Kirsten Kraiberg Knudsen

Searching for distant galaxies

Kirsten Kraiberg Knudsen− As a kid, I used to look up at the sky and the stars, and wonder what was out there. Even though being curious about many things, my interest in astronomy was the strongest and ultimately it became my career. Now I am trying to understand how galaxies like our own Milky Way emerged.
Kirsten Kraiberg Knudsen, assistant professor in astronomy, focuses her research on the formation and evolution of galaxies. More specifically, she studies distant galaxies in our 13.7 billion years old universe, looking back in time to understand what happened in the first few billion years after the big bang. Many such galaxies are the building blocks or early phases of the galaxies we see today. Galaxies are full of stars, and dust and gas. The gas and the dust are the ingredients for making new stars, and also planets and life. One of the goals of Kirsten’s research is to understand how galaxies grow.

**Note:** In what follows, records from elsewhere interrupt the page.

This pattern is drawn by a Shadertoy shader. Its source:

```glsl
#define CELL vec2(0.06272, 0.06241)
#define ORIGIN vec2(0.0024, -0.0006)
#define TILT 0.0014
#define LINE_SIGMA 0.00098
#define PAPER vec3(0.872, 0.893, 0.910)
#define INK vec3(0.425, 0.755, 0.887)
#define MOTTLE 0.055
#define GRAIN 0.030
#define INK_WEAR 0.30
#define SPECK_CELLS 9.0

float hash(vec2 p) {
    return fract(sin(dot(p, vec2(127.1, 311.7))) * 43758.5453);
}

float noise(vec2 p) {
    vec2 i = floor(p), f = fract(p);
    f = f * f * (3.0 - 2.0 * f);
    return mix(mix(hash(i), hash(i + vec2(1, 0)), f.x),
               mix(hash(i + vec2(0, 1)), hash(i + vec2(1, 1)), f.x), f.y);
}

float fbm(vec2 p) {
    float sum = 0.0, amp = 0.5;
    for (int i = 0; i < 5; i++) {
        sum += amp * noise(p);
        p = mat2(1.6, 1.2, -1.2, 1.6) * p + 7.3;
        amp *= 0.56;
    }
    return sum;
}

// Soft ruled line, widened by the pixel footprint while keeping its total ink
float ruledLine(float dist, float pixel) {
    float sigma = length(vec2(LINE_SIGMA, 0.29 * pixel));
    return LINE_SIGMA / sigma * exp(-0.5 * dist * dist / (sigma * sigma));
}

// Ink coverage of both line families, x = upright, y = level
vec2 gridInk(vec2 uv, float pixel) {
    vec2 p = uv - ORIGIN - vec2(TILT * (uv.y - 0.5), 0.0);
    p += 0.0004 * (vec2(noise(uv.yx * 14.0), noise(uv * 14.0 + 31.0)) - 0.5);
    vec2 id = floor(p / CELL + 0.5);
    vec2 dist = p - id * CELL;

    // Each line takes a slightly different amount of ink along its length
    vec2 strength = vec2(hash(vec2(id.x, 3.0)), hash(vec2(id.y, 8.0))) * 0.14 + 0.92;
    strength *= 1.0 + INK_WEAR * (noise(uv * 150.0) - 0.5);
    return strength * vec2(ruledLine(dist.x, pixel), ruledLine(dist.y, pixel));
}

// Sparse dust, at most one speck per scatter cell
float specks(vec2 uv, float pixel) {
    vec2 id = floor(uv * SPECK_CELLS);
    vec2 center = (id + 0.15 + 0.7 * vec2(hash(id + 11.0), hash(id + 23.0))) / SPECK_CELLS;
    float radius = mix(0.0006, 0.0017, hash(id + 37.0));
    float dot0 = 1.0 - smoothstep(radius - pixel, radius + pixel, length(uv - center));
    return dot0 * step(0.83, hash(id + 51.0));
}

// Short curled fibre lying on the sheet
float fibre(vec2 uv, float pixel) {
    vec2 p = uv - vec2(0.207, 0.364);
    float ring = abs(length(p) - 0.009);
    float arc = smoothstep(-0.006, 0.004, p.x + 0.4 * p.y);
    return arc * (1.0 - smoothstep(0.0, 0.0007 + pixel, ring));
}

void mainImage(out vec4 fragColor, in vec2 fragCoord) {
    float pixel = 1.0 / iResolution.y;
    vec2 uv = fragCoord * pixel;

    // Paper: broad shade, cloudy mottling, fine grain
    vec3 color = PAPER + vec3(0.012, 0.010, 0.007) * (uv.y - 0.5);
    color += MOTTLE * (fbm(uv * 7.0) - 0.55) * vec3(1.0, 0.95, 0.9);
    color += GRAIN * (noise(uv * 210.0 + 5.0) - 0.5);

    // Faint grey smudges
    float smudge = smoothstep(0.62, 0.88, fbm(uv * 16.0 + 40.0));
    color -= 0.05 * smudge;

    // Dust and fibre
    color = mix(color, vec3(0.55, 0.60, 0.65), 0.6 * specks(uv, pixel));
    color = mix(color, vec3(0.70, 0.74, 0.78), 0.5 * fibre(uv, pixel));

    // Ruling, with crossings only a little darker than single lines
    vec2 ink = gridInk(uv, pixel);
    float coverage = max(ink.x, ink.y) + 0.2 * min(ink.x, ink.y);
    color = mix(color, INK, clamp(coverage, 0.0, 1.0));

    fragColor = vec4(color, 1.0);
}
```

Just recently an exciting discovery was made by Kirsten and the international team she works with. With the help of the Alma telescope in Chile, the world’s most sensitive mm-wavelength telescope, they detected one of the youngest and most distant galaxies that we know today, seen only 700 million years after the big bang. The big surprise was the large amount of dust emission that was detected from it. It has been believed that it takes long time to build up dust, since the majority of it comes from dying stars, but this galaxy evidently has progressed very rapidly.
Kirsten came to Chalmers in 2011 as an assistant professor in basic science. As a stepping stone, this position has enabled her to build her own research group based on funding from different places. In particular she considers herself fortunate being one of the first Wallenberg Academy Fellows – a fellowship for young leading scientists in fundamental research in Sweden. Basic science is fundamental to today’s technology, and Kirsten emphasizes that it is essential to society that resources are distributed to both basic and applied research.

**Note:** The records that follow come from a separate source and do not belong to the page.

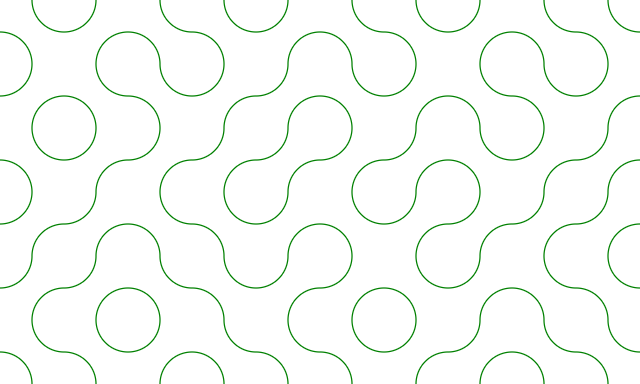
Reproduce this pattern procedurally as a WebGL 2 fragment shader.

```glsl
#version 300 es
precision highp float;
// Truchet tiling: thin green quarter arcs on white, 10 tiles across and 6 down.
// Each square tile has two arcs around opposite corners; a hash picks which
// pair, so the arcs join at the edge midpoints into winding curves and rings.

uniform vec2 u_resolution;
out vec4 fragColor;

const float TILES_ACROSS = 10.0;
const float ARC_RADIUS = 0.5;    // in tiles, so arcs end at edge midpoints
const float LINE_WIDTH = 0.0195; // in tiles
const uint SEED = 7u;
const vec3 PAPER = vec3(1.0);
const vec3 GREEN = vec3(0.0, 0.5, 0.0);

// Integer hash of a tile index, from 0 to 1
float hash(ivec2 tile, uint seed) {
    uvec2 t = uvec2(tile + 64);
    uint h = t.x * 1597334677u ^ t.y * 3812015801u ^ seed * 2654435769u;
    h = (h ^ (h >> 16)) * 2146121005u;
    h = (h ^ (h >> 15)) * 2221713035u;
    h ^= h >> 16;
    return float(h >> 8) / 16777216.0;
}

// Distance to a circle outline
float ringDistance(vec2 p, vec2 center, float radius) {
    return abs(length(p - center) - radius);
}

// Distance to the arc pair of one tile, mirrored when flipped
float tileDistance(vec2 local, bool flipped, float radius) {
    if (flipped) local.x = 1.0 - local.x;
    return min(ringDistance(local, vec2(0.0), radius),
               ringDistance(local, vec2(1.0), radius));
}

// Smooth coverage of a stroke, for a given pixel size
float stroke(float dist, float width, float pixel) {
    return clamp((0.5 * width - dist) / pixel + 0.5, 0.0, 1.0);
}

void main() {
    // Square tiles fitted to the width and counted from the top left
    float pixel = TILES_ACROSS / u_resolution.x;
    vec2 p = vec2(gl_FragCoord.x, u_resolution.y - gl_FragCoord.y) * pixel;

    // Random orientation per tile
    bool flipped = hash(ivec2(floor(p)), SEED) < 0.5;
    float dist = tileDistance(fract(p), flipped, ARC_RADIUS);

    // Line over paper
    fragColor = vec4(mix(PAPER, GREEN, stroke(dist, LINE_WIDTH, pixel)), 1.0);
}
```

−To the society the basic sciences are of vital importance, a lot of what we today take for granted is based on unexpected discoveries in for example physics, chemistry and medicine. It is crucial that decision makers recognize this and maintain the long-term view by funding basic science. It is this knowledge that prepares us for future challenges.

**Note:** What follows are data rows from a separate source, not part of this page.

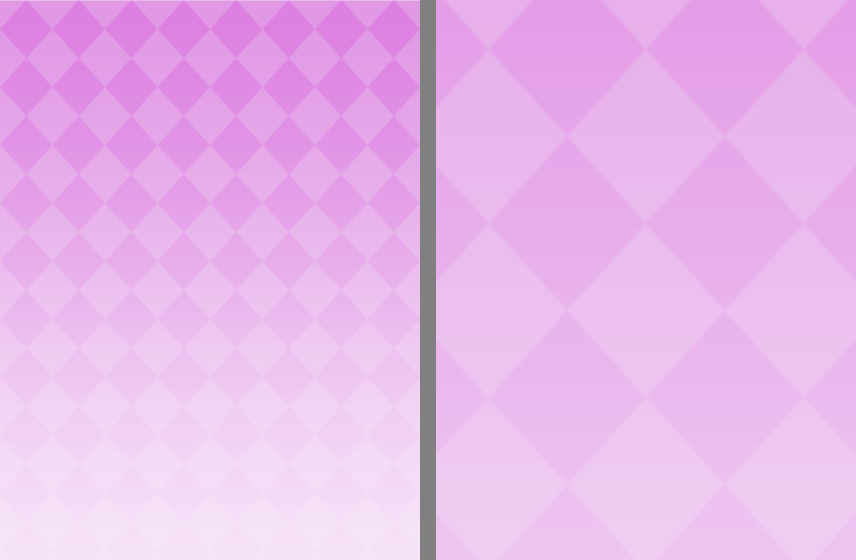
Left: the whole. Right: its middle third, enlarged.
This pattern is drawn by a Shadertoy shader. Its source:

```glsl
// Harlequin diamonds in orchid pink, fading to pale lilac toward the bottom.

const vec2 REPEATS = vec2(8.0, 9.65);   // diamonds across and down
const float EDGE_SOFTNESS = 0.018;      // in cell units
const float FADE_EASE = 0.5;            // 0 is a linear fade, 1 fully eased
const float HAIRLINE = 0.0013;          // pale top rim, in canvas heights

// Signed diamond distance inside a unit cell, negative within the diamond
float diamond(vec2 cell) {
    vec2 q = abs(fract(cell) - 0.5);
    return q.x + q.y - 0.5;
}

// Vertical fade with slightly eased ends
vec3 fade(vec3 top, vec3 bottom, float depth) {
    return mix(top, bottom, mix(depth, smoothstep(0.0, 1.0, depth), FADE_EASE));
}

void mainImage(out vec4 fragColor, in vec2 fragCoord) {
    vec2 uv = fragCoord / iResolution.xy;
    float depth = 1.0 - uv.y;

    // Rows are counted from the top edge
    vec2 cell = vec2(uv.x, depth) * REPEATS;
    float blur = EDGE_SOFTNESS + 0.6 * length(REPEATS / iResolution.xy);
    float inside = 1.0 - smoothstep(-blur, blur, diamond(cell));

    // Both tones converge as they descend
    vec3 ground = fade(vec3(0.882, 0.594, 0.898), vec3(0.964, 0.898, 0.972), depth);
    vec3 figure = fade(vec3(0.862, 0.498, 0.880), vec3(0.961, 0.887, 0.970), depth);
    vec3 color = mix(ground, figure, inside);

    // Pale rim along the top
    float pixel = 1.0 / iResolution.y;
    float rim = 1.0 - smoothstep(HAIRLINE - 0.5 * pixel, HAIRLINE + 0.5 * pixel, depth);
    color = mix(color, vec3(0.92, 0.80, 0.93), 0.8 * rim);

    fragColor = vec4(color, 1.0);
}
```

Universities, she thinks, need to drive fundamental science, just as the newly founded Centre for Advanced Studies is supposed to do. The universities provide a much better place for research driven by the need for knowledge and not by commercial needs. It is also important to keep in mind that technological development is parallel to basic science, and the feedback between those two is of mutual benefit, for example, the technology needed for large physics or astronomy experiments often results in spin-off products.
− Basic sciences need to be much more visible. It is important to have a voice in science politics and be able to influence. The outcome of our work, the product, is knowledge. We need to inspire and stimulate the younger generation, in fact we need to inspire everybody. With modern means of communication, information spreads very quickly, but it is a major challenge to ensure that knowledge is built and maintained.

Published: Fri 10 Apr 2015. Modified: Wed 10 Feb 2016